YOUR OBJECTIVE => The reply consists of one number only: how many lines in the listing below contain the word "width".

Top of PROVIDED INFORMATION

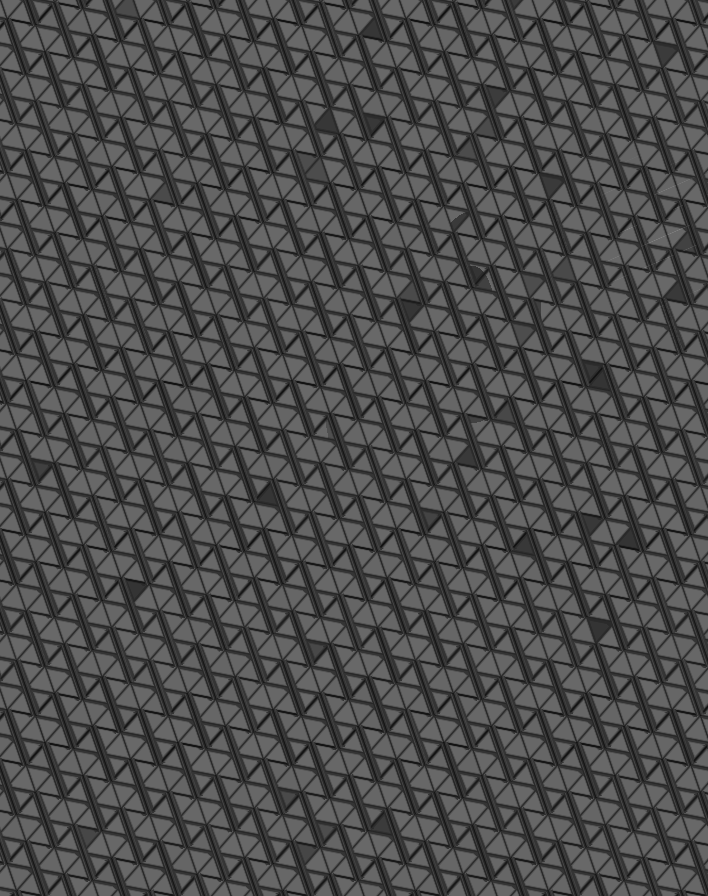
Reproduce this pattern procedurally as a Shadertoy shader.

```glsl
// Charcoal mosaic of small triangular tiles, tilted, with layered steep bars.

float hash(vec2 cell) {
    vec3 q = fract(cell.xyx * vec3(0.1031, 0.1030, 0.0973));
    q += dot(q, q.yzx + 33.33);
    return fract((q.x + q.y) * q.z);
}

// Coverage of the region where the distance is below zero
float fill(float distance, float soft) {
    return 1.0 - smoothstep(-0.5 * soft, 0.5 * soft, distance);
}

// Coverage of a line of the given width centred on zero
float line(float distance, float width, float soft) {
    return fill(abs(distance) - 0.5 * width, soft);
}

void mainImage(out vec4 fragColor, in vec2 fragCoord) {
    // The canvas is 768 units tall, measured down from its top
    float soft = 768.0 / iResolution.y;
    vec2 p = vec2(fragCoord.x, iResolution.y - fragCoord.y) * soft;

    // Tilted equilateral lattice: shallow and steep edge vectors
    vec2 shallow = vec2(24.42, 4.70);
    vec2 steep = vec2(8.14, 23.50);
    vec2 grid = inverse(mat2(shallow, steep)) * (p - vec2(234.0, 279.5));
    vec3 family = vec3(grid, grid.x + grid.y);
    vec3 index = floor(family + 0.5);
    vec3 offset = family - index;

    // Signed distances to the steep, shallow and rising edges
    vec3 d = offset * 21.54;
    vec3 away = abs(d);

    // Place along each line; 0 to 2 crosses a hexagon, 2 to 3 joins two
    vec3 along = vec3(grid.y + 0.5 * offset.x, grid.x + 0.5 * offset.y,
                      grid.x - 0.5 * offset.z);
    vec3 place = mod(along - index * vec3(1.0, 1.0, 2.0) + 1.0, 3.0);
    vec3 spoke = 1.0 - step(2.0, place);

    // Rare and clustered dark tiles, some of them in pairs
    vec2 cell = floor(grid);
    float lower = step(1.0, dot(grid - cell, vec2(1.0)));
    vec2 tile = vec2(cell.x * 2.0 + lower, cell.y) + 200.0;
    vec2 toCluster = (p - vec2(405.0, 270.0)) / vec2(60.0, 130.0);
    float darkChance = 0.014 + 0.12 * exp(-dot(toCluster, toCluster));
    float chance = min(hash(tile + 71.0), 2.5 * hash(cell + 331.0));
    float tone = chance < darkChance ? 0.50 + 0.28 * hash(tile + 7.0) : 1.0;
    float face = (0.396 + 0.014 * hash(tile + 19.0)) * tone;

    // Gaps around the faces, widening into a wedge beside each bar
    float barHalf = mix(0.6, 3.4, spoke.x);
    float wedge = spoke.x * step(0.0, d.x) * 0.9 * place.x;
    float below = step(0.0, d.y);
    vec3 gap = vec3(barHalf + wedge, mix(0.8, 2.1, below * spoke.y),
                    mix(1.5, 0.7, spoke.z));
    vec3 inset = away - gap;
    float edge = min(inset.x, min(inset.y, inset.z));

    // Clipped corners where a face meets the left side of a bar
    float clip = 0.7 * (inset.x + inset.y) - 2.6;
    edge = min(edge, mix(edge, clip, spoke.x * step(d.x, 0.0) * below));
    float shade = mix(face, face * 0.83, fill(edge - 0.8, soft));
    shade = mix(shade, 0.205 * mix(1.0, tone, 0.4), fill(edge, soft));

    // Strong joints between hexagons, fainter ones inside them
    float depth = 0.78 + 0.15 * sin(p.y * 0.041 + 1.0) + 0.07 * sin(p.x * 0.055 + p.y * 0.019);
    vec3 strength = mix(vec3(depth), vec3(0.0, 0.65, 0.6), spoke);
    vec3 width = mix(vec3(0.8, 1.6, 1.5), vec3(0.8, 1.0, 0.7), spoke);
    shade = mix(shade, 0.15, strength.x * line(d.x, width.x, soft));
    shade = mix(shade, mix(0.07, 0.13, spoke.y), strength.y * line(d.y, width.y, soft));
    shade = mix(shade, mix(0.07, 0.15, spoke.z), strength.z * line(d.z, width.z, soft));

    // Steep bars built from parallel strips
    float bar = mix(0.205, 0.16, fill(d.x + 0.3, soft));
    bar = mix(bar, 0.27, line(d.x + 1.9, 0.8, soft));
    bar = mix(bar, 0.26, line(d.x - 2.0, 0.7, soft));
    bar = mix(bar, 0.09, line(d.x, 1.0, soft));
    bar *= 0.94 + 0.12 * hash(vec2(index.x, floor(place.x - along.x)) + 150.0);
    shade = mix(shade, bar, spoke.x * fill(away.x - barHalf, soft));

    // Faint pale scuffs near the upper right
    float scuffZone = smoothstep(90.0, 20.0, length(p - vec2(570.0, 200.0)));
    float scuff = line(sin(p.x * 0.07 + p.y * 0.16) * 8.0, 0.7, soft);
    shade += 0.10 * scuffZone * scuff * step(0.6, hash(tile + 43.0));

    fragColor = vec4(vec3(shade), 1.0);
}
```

Bottom of PROVIDED INFORMATION

WRITTEN RESPONSE => 7